His death was confirmed by the talent agent Nigel Mikoski, who represented Mr. Thicke. He died of a heart attack, Carleen Donovan, a publicist for one of his sons, the singer and songwriter Robin Thicke, said in an email.
Mr. Thicke had a genial warmth that he projected across all of his television work, most memorably on “Growing Pains,” which ran from 1985 to 1992. He played a psychiatrist, Dr. Jason Seaver, a classic 1980s formulation of the reassuring father, and solved everyone’s problems with a warm homily by the end of each 30-minute episode.
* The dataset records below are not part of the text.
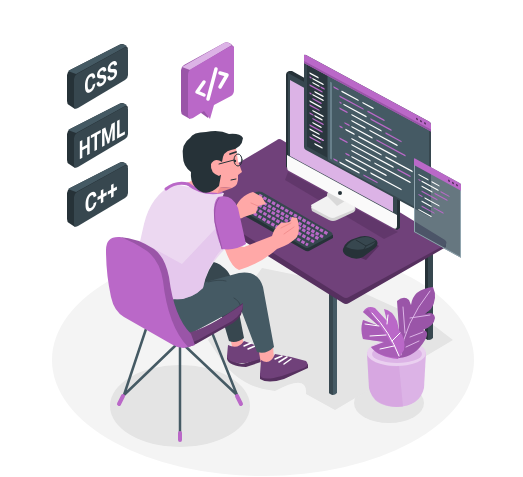
<!DOCTYPE html>
<html lang="en">
<head>
<meta charset="utf-8">
<title>Programmer at a desk</title>
<style>
:root{--paper:#fff;--floor:#f4f4f4;--shadow:#e4e4e4;--slate:#455a64;--slate-deep:#37474f;--ink:#263238;--purple:#ba68c8;--purple-mid:#9a55a8;--purple-deep:#70417a;--plum:#56305f;--lilac:#dcb3e6;--shirt:#ecd8f1;--skin:#ffa8a7;--skin-shade:#f28f8f}
html,body{margin:0;background:var(--paper);overflow:hidden}
svg{display:block;width:523px;height:477px}
.floor{fill:var(--floor)}.shadow{fill:var(--shadow)}
.slate{fill:var(--slate)}.slate-deep{fill:var(--slate-deep)}.ink{fill:var(--ink)}
.purple{fill:var(--purple)}.purple-mid{fill:var(--purple-mid)}.purple-deep{fill:var(--purple-deep)}.plum{fill:var(--plum)}
.lilac{fill:var(--lilac)}.shirt{fill:var(--shirt)}.white{fill:#fff}
.skin{fill:var(--skin)}.skin-shade{fill:var(--skin-shade)}
.line{fill:none;stroke-linecap:round;stroke-linejoin:round}
.stroke-white{stroke:#fff}.stroke-purple{stroke:var(--purple)}.stroke-ink{stroke:var(--ink)}.stroke-slate{stroke:var(--slate)}.stroke-lilac{stroke:var(--lilac)}
.label{font:700 22px Roboto,"Open Sans",sans-serif;fill:#fff;text-anchor:middle}
</style>
</head>
<body>
<svg viewBox="0 0 523 477" role="img" aria-label="A programmer typing at a desk, with code windows and language labels">
<defs>
  <g id="language-block">
    <path class="ink" d="M67 75Q67 72 70 70L119 45Q122 43 125 45L128 48 75 109 69 105Q67 104 67 101Z"/>
    <path class="slate" d="M68 71L119 45Q122 43 127 46L76 74Z"/>
    <path class="slate-deep" d="M74 79Q74 76 77 74L124 48Q128 46 128 50V75Q128 78 125 80L78 108Q74 110 74 106Z"/>
  </g>
  <g id="window-dots">
    <circle r="1"/><circle cx="4" r="1"/><circle cx="8" r="1"/>
  </g>
</defs>

<g id="ground">
  <ellipse class="floor" cx="263" cy="360" rx="211" ry="116"/>
  <ellipse class="shadow" cx="180" cy="406" rx="70" ry="41"/>
  <ellipse class="shadow" cx="389" cy="403" rx="35" ry="20"/>
  <path class="shadow" d="M208 340L262 268 346 285 432 324 453 340 335 410 306 394Q308 373 275 391Q240 388 220 358Z"/>
</g>

<g id="language-labels">
  <use href="#language-block"/>
  <use href="#language-block" y="59"/>
  <use href="#language-block" y="118"/>
  <text class="label" transform="matrix(.86 -.47 0 1 101 86)" textLength="39" lengthAdjust="spacingAndGlyphs" style="font-size:25px">CSS</text>
  <text class="label" transform="matrix(.86 -.47 0 1 102 147)" textLength="54" lengthAdjust="spacingAndGlyphs" style="font-size:25px">HTML</text>
  <text class="label" transform="matrix(.86 -.47 0 1 101 205)" textLength="38" lengthAdjust="spacingAndGlyphs" style="font-size:25px">C++</text>
</g>

<g id="code-bubble">
  <path class="purple-mid" d="M181 70Q181 67 184 65L224 43Q227 41 231 44L234 47 213 104 208 118 197 110 190 119 183 115Q181 114 181 111Z"/>
  <path class="lilac" d="M182 67L224 43Q227 41 232 45L190 70Z"/>
  <path class="purple" d="M188 75Q188 71 191 69L229 47Q234 44 234 49V90Q234 94 231 96L214 105 210 119 204 111 193 118Q188 120 188 115Z"/>
  <path class="line stroke-white" stroke-width="3.5" d="M204 82L197 92 204 95M216 69L208 99M220 73L227 75 220 87"/>
</g>

<g id="desk">
  <path class="slate-deep" d="M425 250H433V338Q429 342 425 338Z"/>
  <path class="ink" d="M425 250H428V340L425 338Z"/>
  <path class="slate" d="M329 285H337V393Q333 397 329 393Z"/>
  <path class="slate-deep" d="M329 285H333V395L329 393Z"/>
  <path class="plum" d="M183 195L346 296 446 242V247L349 303Q346 305 343 303L183 203Z"/>
  <path class="purple-deep" d="M277 140Q279 138 282 140L445 240Q448 243 445 245L349 297Q346 299 343 297L183 196Z"/>
</g>

<g id="monitor">
  <path class="plum" opacity=".55" d="M288 172L398 232 384 239 285 180Z"/>
  <path d="M311 207L330 195 354 206Q357 209 354 212L337 220Q333 222 329 220L312 211Z" fill="#d5d5d5"/>
  <path d="M311 205L327 196 330 184 345 192 345 201 354 206Q356 208 353 210L336 217Q333 219 329 217L312 208Z" fill="#f2f2f2"/>
  <path d="M327 196L330 184 345 192V201L337 206Z" fill="#d9d9d9"/>
  <path class="ink" d="M286 75Q286 72 289 71L292 71 400 131V228L397 230 286 167Z"/>
  <path class="slate-deep" d="M288 73L397 133V217L288 157Z"/>
  <path class="lilac" d="M290 80L393 137V212L290 156Z"/>
  <path d="M287 155L397 215V226Q397 230 393 228L289 171Q287 170 287 167Z" fill="#fafafa"/>
  <circle class="ink" cx="340" cy="193" r="2"/>
</g>

<g id="editor-window" transform="matrix(1 .54 0 1 304 54)">
  <rect class="slate-deep" width="127" height="95" rx="2"/>
  <rect class="slate" x="24" y="7" width="101" height="86"/>
  <rect class="ink" x="3" y="9" width="20" height="82" opacity=".75"/>
  <path class="purple" d="M0 9V2Q0 0 2 0H125Q127 0 127 2V9Z"/>
  <rect class="purple-mid" y="7" width="127" height="2"/>
  <use href="#window-dots" x="113" y="4" class="plum"/>
  <g class="line" stroke-width="1.4">
    <path class="stroke-white" d="M6 16h8M9 20h10M9 24h6M11 32h8M9 36h10M6 44h11M9 52h10M11 56h7M9 64h8M6 72h9M9 76h10M11 84h7"/>
    <path class="stroke-purple" d="M6 20h1M17 24h3M6 28h12M6 36h1M9 40h8M6 48h9M6 56h3M9 60h10M6 68h12M17 76h2M6 80h10"/>
    <path class="stroke-white" d="M38 17h16M59 17h10M40 29h22M48 35h29M48 41h13M66 41h27M48 47h20M42 53h8M55 53h37M48 59h29M82 59h26M48 65h41M48 71h18M71 71h35M48 77h34M42 83h20M67 83h30M36 89h19"/>
    <path class="stroke-purple" d="M30 17h4M36 23h23M64 23h16M36 29h1M67 29h20M36 35h7M82 35h15M41 47h4M73 47h28M36 53h2M36 65h7M94 65h12M42 77h3M30 89h3M60 89h13"/>
    <path stroke="#78909c" d="M27 14v76"/>
  </g>
</g>

<g id="keyboard">
  <path class="ink" d="M236 208L258 192 333 235V238L309 251Q307 252 304 250L236 211Z"/>
  <path class="slate-deep" d="M236 207Q235 205 238 203L256 192Q259 191 262 192L331 232Q334 234 331 236L310 247Q307 249 304 247Z"/>
  <g class="line stroke-purple" stroke-width="3" stroke-dasharray="3.5 1.5" style="stroke-linecap:butt">
    <path d="M259 195L328 234M255 198L323 237M250 200L319 239M246 203L314 242M241 206L308 245"/>
  </g>
</g>

<g id="mouse">
  <path class="plum" d="M343 251L366 260 379 246 370 240Z"/>
  <path class="ink" d="M343 249Q345 241 356 238Q365 234 373 238Q381 242 375 248L363 257Q356 261 347 256Q342 253 343 249Z"/>
  <path class="slate-deep" d="M346 247Q350 240 360 238Q369 235 376 241Q373 247 364 249Q354 251 346 247Z"/>
  <path class="line stroke-ink" d="M356 240L366 246 376 241M366 246L364 249"/>
</g>

<g id="programmer">
  <g id="far-leg">
    <path class="skin" d="M230 337H243V350L233 351Z"/>
    <path class="slate-deep" d="M203 264Q214 259 223 267Q232 273 235 292L244 338Q236 344 229 341L215 294 200 285Z"/>
    <path class="plum" d="M227 355Q236 366 246 363L267 355V360L246 367Q229 366 227 359Z"/>
    <path class="purple-deep" d="M228 345Q238 350 244 341L257 346 267 352Q267 357 260 359L246 363Q228 364 227 356Z"/>
    <path class="line stroke-white" stroke-width="1.5" d="M244 346L251 343M248 349L255 346"/>
  </g>
  <path class="skin" d="M233 212Q240 195 253 192L262 197 266 204 258 206 256 213 244 217Q239 220 235 217Z"/>
  <path class="line" stroke="#f28f8f" d="M251 203L258 206"/>
  <g id="near-leg">
    <path class="skin" d="M258 346L273 345 274 360 261 364Z"/>
    <path class="slate" d="M166 300Q190 299 206 282L239 273Q258 270 263 287L274 347Q266 355 257 352L240 307 190 334Q174 330 166 300Z"/>
    <path class="line stroke-ink" opacity=".45" d="M241 308Q240 301 234 298M208 282Q219 279 226 281"/>
    <path class="plum" d="M260 373Q267 380 278 376L308 364V368L284 379Q268 384 260 379Z"/>
    <path class="purple-deep" d="M261 360Q270 366 275 354L291 357 306 361Q310 365 304 368L282 376Q260 382 260 374Z"/>
    <path class="line stroke-white" stroke-width="1.5" d="M275 359L282 356M279 362L287 357M284 364L291 359"/>
  </g>
  <path class="shirt" d="M174 184Q151 195 144 224L139 246Q163 268 167 298Q188 303 203 288Q207 266 225 249L219 207 224 193 205 190Z"/>
  <path class="lilac" opacity=".45" d="M142 242L182 264 216 228 222 249Q207 265 203 288Q188 303 167 298Q163 270 142 242Z"/>
  <path class="line stroke-purple" stroke-width="3" d="M166 189Q176 181 188 184"/>
  <path class="skin" d="M187 183L210 172 221 192Q208 197 187 183Z"/>
  <path class="line stroke-purple" stroke-width="3" d="M188 184Q202 195 221 192"/>
  <g id="near-arm">
    <path class="skin" d="M223 243Q230 267 239 270Q260 264 277 249Q291 244 297 237Q301 229 297 218L292 217 290 222 281 223Q274 228 272 236L244 247Z"/>
    <path class="line" stroke="#f28f8f" d="M281 228L291 223M284 234L294 227"/>
    <path class="purple" d="M218 197Q232 193 238 208L246 244Q235 251 222 249Q215 233 214 216Q213 202 218 197Z"/>
    <path class="line" stroke="#9a55a8" d="M219 198Q213 205 215 222L222 249"/>
  </g>
  <g id="head">
    <path class="skin" d="M211 160L220 148 236 148 238 161 242 172 238 175Q239 186 232 188L221 187 218 193 205 192Z"/>
    <path class="skin-shade" d="M220 187L232 188 221 192 217 194Z"/>
    <path class="ink" d="M183 157Q181 144 190 138Q193 132 206 132Q219 129 229 134Q240 133 243 138Q242 148 231 150Q223 151 222 162L215 162 215 172 221 175 219 186Q206 199 195 187Q190 181 191 172Q183 166 183 157Z"/>
    <path class="skin" d="M222 162Q215 157 211 164Q210 173 219 176L223 173Z"/>
    <path class="line stroke-ink" d="M219 164L234 160M231 180L236 179"/>
    <ellipse class="line stroke-ink" cx="238" cy="160" rx="4" ry="6"/>
    <path class="line stroke-ink" stroke-width="1.8" d="M230 154L236 152"/>
    <circle class="ink" cx="235" cy="161" r="1.2"/>
  </g>
</g>

<g id="chair">
  <g class="line stroke-slate" stroke-width="2.5">
    <path d="M146 329L124 395L176 345M213 335L237 395L184 345M180 346V433"/>
  </g>
  <path class="line stroke-purple" stroke-width="4" d="M123 396L119 404M237 396L241 404M180 433V440"/>
  <path class="plum" d="M164 268Q174 324 190 336Q215 324 243 303Q244 316 233 323L196 344Q184 350 174 344Z"/>
  <path class="purple-deep" d="M187 333Q207 329 243 304Q243 314 232 321L198 340Q188 345 182 341Z"/>
  <path class="purple" d="M106 250Q106 236 120 237Q133 240 149 250Q161 258 165 276Q172 318 190 334L194 345Q183 351 173 345L124 317Q114 311 111 297Q106 274 106 250Z"/>
  <path class="purple-mid" d="M120 237Q137 238 154 249Q165 257 169 277Q174 317 191 334L195 345 188 347Q168 326 163 281Q160 261 147 251Q132 241 120 237Z"/>
</g>

<g id="plant">
  <path class="lilac" d="M367 352L369 388Q373 407 397 407Q420 406 424 388L426 352Z"/>
  <path class="purple" opacity=".16" d="M367 355Q382 368 399 366L403 407Q374 408 369 388Z"/>
  <ellipse cx="396.500" cy="353" rx="29.500" ry="13" fill="#ead0f0"/>
  <ellipse class="lilac" cx="397" cy="354" rx="25" ry="9"/>
  <path class="purple-mid" d="M399 358Q395 340 399 329L397 301Q404 295 409 300L411 305Q413 289 433 287Q438 298 431 309L425 314Q434 311 435 318Q434 326 423 330Q430 331 425 340Q415 357 399 358Z"/>
  <path class="line stroke-lilac" d="M401 355Q404 324 430 291M405 333L403 307M410 337L423 332M410 318L430 315M406 347L419 341"/>
  <path class="purple" d="M398 359Q378 357 371 347L384 342 363 339Q360 329 363 320L379 326 363 312Q367 305 375 308L387 321 384 309Q392 310 397 321L399 330Q406 339 404 350Z"/>
  <path class="purple-mid" opacity=".5" d="M368 309Q385 332 400 358Q378 357 371 347L384 342 363 339Q360 329 363 320L379 326 363 312Z"/>
  <path class="line stroke-white" d="M372 313Q390 332 399 356M379 326L365 324M386 335L370 336M387 324L388 315M392 341L400 333M394 346L380 349"/>
</g>

<g id="preview-window" transform="matrix(1 .55 0 1 414 158)">
  <rect class="slate" width="47" height="74" rx="1" opacity=".82"/>
  <path class="line" stroke="#90a4ae" d="M.5 7V73.500H46.500V7"/>
  <path class="purple" d="M0 7V1Q0 0 1 0H46Q47 0 47 1V7Z"/>
  <use href="#window-dots" x="35" y="3.500" class="plum"/>
  <g class="line" stroke-width="1.2">
    <path class="stroke-white" d="M5 14h9M18 14h7M8 19h16M8 24h10M11 34h14M8 39h9M5 49h12"/>
    <path class="stroke-purple" d="M5 19h1M27 19h8M21 24h12M8 29h15M5 34h3M20 39h9M8 44h12"/>
  </g>
</g>
</svg>
</body>
</html>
Mr. Thicke displayed a diversity of talents that included songwriting. He wrote the theme songs for numerous game shows, including “The Joker’s Wild,” “Celebrity Sweepstakes” and the original “Wheel of Fortune,” and he most memorably co-wrote the themes for “Diff’rent Strokes” and “The Facts of Life” with Al Burton and Gloria Loring, his first wife and the mother of Robin Thicke.
Alan Thicke on parenting from NBC News.
Sadly, the deranged LEFT cannot even let people pass on and provide respect without bringing out their insanity. Some day these people will get a clue, then again. Maybe not.